How Can You Claim the ERC?

While the most recent legislation technically “ended” the ERC in either Q3 or Q4 of 2021, it’s critical to know that these credits can be applied retroactively (up to 3 years later). That said, the current backlog with the IRS (at the time of writing) is around 4-6+ months, but that timeline is likely to continue growing as more and more business owners realize that they qualify for this refund now and send in their applications.

If you are an eligible employer, you can input the tax credit on Form 941. You would want to write down the ERC amount—50% for 2020 and 70% for 2021—for each pay period after making all of the required calculations to determine Controlled Group criteria, documenting your qualification methodology, coordinating with prior PPP loans, and allocating healthcare expenses to the appropriate time periods, etc.

While waiting for the confirmation of the ERC, you can also reduce your employment tax deposits with the IRS. Likewise, you can also request an advance of the tax credit on Form 7200 Advance Payment of Employer Credits Due to COVID-19.

Alternatively, if you’d like to determine your eligibility for the tax credit (at no cost), and find answers for the most frequently asked questions and/or common misconceptions about ERC, you’re welcome to learn more here:
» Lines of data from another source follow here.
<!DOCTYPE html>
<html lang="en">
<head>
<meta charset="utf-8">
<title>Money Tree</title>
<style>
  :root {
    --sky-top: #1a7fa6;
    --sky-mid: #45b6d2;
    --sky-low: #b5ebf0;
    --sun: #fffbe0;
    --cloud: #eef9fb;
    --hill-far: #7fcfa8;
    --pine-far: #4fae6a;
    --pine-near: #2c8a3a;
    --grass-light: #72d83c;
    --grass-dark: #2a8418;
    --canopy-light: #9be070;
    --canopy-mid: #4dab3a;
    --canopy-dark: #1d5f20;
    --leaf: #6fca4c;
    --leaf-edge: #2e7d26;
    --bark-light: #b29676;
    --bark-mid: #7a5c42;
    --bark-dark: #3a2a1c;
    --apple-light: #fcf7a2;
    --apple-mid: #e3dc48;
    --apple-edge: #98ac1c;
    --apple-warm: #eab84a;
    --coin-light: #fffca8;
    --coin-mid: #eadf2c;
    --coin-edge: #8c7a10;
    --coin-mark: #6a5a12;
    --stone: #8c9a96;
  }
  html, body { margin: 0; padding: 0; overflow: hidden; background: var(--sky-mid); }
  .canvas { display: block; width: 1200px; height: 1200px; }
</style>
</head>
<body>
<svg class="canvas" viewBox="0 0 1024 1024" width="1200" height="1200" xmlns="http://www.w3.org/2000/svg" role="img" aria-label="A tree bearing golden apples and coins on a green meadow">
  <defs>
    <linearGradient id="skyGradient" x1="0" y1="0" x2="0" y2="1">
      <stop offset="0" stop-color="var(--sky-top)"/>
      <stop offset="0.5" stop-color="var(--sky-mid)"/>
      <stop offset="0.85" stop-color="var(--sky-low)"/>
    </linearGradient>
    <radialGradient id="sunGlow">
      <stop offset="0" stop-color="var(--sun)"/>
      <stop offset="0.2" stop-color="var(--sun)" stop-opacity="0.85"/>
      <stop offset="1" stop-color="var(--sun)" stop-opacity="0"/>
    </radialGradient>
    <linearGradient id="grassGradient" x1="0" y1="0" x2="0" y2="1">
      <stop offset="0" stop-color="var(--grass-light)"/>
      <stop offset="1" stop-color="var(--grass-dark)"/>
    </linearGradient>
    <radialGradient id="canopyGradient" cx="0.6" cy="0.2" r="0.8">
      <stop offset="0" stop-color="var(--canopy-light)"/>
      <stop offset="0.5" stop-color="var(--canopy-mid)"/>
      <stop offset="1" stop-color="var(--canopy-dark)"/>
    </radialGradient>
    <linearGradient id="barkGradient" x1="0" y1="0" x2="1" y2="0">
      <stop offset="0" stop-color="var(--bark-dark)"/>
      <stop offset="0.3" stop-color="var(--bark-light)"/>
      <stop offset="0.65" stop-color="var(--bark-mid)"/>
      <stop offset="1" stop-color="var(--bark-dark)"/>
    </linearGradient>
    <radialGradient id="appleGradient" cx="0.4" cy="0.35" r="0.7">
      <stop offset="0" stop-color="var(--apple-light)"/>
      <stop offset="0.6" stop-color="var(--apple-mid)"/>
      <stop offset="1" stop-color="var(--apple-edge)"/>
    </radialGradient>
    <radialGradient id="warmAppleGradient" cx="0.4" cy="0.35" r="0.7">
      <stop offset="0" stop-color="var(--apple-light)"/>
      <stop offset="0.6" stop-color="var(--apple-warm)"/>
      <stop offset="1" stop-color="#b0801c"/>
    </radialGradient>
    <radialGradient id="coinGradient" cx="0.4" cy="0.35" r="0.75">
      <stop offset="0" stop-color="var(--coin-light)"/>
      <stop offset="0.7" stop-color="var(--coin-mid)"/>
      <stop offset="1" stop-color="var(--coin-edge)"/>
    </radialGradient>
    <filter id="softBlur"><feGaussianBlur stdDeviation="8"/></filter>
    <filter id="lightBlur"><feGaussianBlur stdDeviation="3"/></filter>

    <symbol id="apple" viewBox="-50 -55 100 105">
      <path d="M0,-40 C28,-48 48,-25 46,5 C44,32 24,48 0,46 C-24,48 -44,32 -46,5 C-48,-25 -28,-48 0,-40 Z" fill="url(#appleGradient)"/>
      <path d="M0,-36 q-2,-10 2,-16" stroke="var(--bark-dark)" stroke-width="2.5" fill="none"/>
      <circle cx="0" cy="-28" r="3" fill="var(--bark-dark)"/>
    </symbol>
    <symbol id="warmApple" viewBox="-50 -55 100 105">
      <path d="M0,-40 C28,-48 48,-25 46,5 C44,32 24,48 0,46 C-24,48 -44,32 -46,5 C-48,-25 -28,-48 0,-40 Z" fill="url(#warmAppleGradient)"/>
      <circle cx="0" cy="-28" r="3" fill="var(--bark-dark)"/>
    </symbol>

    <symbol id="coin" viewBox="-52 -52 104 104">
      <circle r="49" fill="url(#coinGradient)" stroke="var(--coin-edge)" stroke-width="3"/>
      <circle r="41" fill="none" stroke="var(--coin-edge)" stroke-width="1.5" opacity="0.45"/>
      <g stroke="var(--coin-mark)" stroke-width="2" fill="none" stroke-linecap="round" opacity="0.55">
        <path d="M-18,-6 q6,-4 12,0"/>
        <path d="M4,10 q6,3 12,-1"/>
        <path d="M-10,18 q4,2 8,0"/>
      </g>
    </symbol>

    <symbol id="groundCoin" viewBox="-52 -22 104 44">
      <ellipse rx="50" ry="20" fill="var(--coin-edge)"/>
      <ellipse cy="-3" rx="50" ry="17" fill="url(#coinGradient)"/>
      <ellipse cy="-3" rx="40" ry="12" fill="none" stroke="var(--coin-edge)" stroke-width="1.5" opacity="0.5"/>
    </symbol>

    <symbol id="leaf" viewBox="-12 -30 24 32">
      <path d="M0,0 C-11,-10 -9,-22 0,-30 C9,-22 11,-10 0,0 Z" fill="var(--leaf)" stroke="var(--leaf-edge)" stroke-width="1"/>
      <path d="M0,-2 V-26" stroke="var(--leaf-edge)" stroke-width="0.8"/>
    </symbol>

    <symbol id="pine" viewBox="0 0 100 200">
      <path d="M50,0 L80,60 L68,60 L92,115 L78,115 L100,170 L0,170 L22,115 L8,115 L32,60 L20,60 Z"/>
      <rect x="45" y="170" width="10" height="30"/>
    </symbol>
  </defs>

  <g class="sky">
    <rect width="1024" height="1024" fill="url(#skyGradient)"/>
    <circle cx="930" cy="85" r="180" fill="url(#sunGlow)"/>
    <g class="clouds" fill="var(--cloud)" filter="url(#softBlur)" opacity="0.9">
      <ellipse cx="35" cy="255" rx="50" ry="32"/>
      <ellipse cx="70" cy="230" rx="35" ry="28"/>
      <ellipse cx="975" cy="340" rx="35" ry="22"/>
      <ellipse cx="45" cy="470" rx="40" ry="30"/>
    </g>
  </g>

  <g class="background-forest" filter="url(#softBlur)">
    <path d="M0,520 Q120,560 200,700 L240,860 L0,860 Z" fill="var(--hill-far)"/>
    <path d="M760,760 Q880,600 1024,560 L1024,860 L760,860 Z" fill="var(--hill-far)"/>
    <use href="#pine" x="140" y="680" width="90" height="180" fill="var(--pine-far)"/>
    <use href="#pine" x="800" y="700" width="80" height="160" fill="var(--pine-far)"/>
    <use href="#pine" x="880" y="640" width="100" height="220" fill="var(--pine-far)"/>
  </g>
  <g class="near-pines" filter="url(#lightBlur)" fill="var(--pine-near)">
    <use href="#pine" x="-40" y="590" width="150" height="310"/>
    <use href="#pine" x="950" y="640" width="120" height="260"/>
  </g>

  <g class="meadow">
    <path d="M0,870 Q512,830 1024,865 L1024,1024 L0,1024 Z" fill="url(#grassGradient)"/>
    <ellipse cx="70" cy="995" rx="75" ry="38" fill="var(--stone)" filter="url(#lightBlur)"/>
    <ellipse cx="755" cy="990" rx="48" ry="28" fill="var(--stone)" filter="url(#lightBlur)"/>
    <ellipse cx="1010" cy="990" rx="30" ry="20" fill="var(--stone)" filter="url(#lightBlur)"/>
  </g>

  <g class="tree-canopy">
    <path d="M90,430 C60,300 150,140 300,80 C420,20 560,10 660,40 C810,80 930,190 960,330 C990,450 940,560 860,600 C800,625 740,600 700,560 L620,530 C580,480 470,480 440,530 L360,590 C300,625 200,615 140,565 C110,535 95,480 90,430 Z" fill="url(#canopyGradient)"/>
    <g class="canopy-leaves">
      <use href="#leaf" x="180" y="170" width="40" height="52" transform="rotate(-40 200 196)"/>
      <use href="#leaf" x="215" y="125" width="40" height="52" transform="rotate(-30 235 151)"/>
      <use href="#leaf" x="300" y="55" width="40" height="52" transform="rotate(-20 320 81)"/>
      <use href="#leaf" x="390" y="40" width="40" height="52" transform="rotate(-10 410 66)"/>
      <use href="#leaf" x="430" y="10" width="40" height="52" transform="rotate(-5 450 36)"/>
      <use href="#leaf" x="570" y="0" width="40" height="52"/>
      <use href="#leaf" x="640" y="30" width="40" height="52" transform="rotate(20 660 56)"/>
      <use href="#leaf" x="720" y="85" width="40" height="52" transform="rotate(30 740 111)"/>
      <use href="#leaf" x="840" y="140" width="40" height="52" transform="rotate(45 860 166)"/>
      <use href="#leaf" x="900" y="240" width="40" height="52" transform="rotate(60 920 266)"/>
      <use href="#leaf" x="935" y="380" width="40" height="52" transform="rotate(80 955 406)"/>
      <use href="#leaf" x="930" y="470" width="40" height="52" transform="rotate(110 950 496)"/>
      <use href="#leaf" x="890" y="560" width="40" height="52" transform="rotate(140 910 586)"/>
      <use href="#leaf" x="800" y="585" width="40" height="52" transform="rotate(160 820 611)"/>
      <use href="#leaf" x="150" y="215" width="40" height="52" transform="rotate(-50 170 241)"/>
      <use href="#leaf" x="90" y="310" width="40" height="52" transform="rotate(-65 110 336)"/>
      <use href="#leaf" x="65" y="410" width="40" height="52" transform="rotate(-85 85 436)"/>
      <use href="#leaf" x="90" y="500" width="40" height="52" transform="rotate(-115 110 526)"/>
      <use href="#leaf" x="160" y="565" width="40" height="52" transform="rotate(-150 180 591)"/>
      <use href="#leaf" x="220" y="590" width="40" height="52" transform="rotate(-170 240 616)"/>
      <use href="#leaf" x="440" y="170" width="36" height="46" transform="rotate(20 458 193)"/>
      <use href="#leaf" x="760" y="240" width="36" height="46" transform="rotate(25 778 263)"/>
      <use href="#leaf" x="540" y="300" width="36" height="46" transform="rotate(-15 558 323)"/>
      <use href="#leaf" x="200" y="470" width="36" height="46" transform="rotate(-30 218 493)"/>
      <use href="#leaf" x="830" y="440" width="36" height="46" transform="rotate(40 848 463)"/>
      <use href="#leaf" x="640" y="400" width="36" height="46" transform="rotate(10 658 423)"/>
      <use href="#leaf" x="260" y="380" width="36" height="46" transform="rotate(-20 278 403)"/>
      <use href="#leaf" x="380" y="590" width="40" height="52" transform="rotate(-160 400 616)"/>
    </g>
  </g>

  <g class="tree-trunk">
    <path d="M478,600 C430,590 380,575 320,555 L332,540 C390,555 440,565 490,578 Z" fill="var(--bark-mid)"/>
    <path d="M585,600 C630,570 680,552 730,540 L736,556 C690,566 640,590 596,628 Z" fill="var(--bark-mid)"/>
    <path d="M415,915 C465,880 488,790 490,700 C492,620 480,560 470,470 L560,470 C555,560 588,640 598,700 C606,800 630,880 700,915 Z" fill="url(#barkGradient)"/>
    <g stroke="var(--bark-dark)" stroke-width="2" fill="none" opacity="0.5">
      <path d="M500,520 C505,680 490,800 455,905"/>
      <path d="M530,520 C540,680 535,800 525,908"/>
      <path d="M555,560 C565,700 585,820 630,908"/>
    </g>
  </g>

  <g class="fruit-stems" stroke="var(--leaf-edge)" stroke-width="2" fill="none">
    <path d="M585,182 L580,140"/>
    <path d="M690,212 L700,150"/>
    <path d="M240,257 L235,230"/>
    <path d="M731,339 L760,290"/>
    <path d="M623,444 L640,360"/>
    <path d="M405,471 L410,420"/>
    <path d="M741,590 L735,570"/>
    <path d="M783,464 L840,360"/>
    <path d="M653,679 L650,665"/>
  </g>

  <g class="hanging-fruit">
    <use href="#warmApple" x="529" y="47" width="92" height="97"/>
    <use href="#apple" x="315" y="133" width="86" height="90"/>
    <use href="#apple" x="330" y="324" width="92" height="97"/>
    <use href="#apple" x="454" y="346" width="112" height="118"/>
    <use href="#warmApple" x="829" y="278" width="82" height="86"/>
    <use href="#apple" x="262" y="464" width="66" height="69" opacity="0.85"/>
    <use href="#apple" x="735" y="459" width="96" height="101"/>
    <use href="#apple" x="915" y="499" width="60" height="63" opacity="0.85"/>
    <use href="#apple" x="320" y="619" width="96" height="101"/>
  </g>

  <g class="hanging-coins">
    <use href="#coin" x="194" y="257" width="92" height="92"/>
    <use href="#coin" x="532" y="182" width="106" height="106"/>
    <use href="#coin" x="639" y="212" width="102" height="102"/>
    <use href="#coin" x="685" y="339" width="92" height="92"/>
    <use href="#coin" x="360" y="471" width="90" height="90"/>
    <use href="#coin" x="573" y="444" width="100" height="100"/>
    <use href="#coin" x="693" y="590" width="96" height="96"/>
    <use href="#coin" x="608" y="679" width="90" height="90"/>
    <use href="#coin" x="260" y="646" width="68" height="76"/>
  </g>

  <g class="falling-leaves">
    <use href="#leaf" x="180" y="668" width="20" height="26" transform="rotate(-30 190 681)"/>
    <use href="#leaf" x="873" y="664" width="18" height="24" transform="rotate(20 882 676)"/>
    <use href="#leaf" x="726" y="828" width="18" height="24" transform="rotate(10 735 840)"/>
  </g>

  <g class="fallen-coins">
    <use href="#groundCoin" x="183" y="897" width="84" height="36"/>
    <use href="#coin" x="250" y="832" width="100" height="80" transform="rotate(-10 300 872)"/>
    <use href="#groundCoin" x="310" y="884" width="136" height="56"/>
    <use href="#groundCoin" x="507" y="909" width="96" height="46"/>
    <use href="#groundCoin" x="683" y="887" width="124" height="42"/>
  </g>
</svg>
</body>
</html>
Nick and Haley Apollo built and sold two companies prior to assembling the Allies Family Office. Now they focus on networking with fellow business owners, investors and fund managers on their podcast as well as building an international animal sanctuary and rescue network.  If you have questions about this content or any area of their expertise, they would welcome the opportunity to connect with my phone at (844) 219-2559 or email at hello@joinallies.

IBA, the Pacific Northwest’s premier business brokerage firm since 1975, is available as an information resource to the media, business brokerage, mergers & acquisitions, and real estate communities on subjects relevant to the purchase & sale of privately held companies and family owned businesses.  IBA is recognized as one of the best business brokerage firms in the nation based on its long track record of successfully negotiating “win-win” business sale transactions in environments of full disclosure employing “best practices”.